They’ve dropped seven straight games to start their road trip, the first time they’ve done that to start a road trip since 1960, to fall to 62-74 on the season, Their best player now wears a Dodgers uniform, their current players are fighting in the dugout about pickoff moves, their closer had to fly commercial to catch up with his team after being suspended by the team, and the manager says poetic things like “Who cares?” when he’s asked questions in a postgame press conference.
And when such a high-profile team has such high-profile problems, the high-profile baseball writers start to toss out some high-profile opinions, like this one from Fox’s Ken Rosenthal: Boston Red Sox should fire Bobby Valentine, bring back Terry Francona.
That is the story buzzing through the baseball world on Tuesday, with Rosenthal saying the Red Sox’ owners must admit their mistake in firing Francona and hiring Valentine and make amends by starting it all over again for the man who led them to two World Series titles.
It’s a fun idea, sure, and for anyone who thought Francona never should have been shown the door in the first place, it sounds wonderful. But to think Francona, the man who oversaw the biggest September collapse in history just one year ago, could walk back into his old office and right this ship is just not realistic.
Rosenthal wrote that Francona is the right man for the job because he led the team to an 80-41 record from April 15-Aug. 27 last year, ignoring the minor detail that he led them to a 10-31 record on the other days of the season, and those days counted in the standings, too. Rosenthal wrote that Francona would be able to get over the fact that someone from the organization smeared his name and reputation shortly after he left, leaking tales of painkiller abuse, marital problems and a lack of focus last year.
Rosenthal also explained the most implausible part of the whole plan.
“The exercise would be painful for ownership, almost an exercise in self-flagellation,” Rosenthal said.

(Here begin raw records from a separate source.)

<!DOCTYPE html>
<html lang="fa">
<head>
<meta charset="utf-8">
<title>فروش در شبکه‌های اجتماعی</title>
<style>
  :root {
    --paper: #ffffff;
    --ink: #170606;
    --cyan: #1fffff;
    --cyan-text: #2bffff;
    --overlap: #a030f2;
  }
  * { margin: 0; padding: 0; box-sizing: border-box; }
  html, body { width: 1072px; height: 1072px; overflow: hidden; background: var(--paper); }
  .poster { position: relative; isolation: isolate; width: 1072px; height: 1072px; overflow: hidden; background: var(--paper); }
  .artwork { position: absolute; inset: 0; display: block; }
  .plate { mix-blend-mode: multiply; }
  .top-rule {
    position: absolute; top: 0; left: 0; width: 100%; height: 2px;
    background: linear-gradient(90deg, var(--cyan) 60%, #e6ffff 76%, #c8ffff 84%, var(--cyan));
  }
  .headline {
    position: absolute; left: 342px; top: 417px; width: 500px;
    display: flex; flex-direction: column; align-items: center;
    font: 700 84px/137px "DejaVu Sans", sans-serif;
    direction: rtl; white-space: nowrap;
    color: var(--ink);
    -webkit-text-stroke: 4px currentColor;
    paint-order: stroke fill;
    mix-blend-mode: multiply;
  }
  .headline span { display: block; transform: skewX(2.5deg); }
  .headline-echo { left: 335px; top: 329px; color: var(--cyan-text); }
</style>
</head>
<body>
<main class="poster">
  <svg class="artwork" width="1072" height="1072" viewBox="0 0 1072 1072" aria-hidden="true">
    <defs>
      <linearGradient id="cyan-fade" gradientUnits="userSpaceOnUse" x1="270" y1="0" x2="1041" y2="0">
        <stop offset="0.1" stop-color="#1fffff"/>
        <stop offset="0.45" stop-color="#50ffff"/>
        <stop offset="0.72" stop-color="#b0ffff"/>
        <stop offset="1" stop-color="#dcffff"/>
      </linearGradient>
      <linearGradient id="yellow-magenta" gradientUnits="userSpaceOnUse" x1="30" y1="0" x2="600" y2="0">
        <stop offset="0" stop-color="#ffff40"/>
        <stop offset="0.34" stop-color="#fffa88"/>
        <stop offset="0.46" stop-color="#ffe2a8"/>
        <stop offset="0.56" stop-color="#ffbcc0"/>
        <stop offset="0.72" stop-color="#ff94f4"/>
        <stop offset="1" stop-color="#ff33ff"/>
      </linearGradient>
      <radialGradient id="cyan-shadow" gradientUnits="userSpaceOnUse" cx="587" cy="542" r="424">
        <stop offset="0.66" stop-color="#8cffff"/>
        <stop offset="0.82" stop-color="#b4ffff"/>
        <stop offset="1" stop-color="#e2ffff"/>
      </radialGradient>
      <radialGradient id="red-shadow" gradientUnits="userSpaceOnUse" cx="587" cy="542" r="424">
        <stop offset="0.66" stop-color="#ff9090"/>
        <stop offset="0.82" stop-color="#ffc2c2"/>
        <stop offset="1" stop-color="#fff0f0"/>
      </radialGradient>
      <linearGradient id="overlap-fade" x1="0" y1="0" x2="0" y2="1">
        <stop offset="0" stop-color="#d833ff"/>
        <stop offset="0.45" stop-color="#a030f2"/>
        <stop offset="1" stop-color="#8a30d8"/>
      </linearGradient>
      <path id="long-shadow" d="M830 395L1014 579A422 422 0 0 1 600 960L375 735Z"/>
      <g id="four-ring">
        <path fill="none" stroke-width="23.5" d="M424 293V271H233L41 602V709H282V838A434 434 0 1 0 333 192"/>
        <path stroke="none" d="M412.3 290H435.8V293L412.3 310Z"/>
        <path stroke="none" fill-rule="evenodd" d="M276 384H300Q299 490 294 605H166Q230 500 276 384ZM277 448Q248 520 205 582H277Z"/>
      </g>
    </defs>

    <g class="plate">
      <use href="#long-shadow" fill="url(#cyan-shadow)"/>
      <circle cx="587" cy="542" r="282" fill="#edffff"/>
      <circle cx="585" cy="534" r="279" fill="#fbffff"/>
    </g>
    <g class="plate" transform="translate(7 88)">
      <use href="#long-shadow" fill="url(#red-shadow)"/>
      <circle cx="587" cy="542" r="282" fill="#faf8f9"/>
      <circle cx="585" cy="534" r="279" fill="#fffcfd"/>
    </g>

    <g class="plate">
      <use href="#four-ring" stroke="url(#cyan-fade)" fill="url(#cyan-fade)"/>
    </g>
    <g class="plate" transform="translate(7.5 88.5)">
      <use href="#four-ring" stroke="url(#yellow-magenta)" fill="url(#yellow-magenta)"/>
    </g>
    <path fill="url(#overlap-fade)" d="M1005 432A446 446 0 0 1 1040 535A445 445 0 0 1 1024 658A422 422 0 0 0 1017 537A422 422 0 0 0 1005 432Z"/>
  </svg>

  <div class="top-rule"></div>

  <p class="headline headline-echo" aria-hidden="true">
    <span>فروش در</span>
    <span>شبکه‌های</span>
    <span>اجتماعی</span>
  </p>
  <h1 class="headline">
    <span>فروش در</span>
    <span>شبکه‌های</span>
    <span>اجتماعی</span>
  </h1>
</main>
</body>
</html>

That alone is reason enough to know beyond a reasonable doubt that such a move could never happen. It was ownership that moved to oust Francona as soon as last season ended. (It definitely wasn’t Theo Epstein, who already had one foot out the door on the way to Chicago yet still sat in the Red Sox media room pretending to care about the future of the organization in one of the biggest shams in press conference history.) And it was ownership that bullied first-time general manager Ben Cherington in the search for Francona’s replacement, opting for a “personality” in Valentine over a baseball-focused mind like Dale Sveum.

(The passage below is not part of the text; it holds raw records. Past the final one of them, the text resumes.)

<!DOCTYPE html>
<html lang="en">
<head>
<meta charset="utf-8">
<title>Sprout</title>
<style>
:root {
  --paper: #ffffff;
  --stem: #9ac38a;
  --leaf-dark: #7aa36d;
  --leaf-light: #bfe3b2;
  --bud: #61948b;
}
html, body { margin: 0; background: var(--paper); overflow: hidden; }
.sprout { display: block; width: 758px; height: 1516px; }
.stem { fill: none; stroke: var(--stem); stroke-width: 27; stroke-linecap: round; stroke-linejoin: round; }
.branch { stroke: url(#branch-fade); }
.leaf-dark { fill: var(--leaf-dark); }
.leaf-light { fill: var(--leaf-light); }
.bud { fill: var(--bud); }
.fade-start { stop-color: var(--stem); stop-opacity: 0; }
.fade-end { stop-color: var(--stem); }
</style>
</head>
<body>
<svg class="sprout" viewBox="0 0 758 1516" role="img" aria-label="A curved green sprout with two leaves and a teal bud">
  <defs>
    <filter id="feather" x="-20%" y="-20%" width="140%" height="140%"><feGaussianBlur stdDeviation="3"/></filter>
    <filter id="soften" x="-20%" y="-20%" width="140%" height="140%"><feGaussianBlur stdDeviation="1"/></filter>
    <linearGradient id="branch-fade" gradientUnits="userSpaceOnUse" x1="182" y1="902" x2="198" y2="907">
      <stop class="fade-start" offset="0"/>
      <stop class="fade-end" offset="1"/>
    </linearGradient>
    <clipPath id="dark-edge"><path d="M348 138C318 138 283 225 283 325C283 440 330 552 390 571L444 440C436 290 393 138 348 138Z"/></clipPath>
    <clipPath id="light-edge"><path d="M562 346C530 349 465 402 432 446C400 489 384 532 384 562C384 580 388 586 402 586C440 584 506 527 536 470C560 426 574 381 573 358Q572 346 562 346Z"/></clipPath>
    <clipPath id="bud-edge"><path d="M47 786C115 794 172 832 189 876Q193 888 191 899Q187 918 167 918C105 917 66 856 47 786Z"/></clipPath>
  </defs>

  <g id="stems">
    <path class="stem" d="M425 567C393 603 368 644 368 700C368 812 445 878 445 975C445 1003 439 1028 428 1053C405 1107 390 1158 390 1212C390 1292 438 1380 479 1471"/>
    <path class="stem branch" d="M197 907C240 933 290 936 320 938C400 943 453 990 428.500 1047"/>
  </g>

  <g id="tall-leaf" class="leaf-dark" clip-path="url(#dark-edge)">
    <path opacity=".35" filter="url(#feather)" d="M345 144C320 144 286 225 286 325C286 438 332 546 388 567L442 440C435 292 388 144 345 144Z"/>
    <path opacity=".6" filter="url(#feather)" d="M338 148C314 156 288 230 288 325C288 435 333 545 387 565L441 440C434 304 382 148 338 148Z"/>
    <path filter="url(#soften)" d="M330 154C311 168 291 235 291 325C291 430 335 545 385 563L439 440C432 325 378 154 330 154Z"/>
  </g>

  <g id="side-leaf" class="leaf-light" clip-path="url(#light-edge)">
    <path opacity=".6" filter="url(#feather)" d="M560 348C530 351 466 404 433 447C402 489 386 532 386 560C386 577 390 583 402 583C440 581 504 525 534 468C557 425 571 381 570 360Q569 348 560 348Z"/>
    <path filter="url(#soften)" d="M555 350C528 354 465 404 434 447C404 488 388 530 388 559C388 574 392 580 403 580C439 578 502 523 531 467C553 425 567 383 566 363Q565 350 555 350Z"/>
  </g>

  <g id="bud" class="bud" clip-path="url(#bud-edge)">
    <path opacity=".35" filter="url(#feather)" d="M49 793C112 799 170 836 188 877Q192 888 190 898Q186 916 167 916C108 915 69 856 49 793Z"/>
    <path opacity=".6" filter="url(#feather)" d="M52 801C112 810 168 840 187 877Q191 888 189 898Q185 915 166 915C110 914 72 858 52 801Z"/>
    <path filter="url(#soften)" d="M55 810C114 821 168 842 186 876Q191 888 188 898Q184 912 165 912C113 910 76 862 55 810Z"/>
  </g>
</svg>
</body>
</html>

Valentine is ownership’s guy, which is probably the only reason he still wears a Red Sox hat every night. Had it been Ben’s mistake, Valentine would have been fired already, and we’d have never heard about any “fact-finding” missions from the absentee owner trying to figure out exactly where things went wrong. The problem for John Henry is that much of it went wrong when Larry Lucchino strong-armed the decision to hire Valentine, and you’d be more likely to win the Powerball and spin for $1.00 on “The Price Is Right” on the same day than seeing Lucchino admit he screwed it all up.
And beyond that, if the goal is to remove a dramatic figure from the clubhouse and provide stability for a team that so desperately needs it, would pulling a George Steinbrenner-Billy Martin move really help accomplish that goal?
Probably without trying, Rosenthal refuted the idea himself in his own story when he wrote, “The Sox are committed to creating a new culture.” That’s absolutely true, and it certainly can’t be accomplished by hiring the old manager.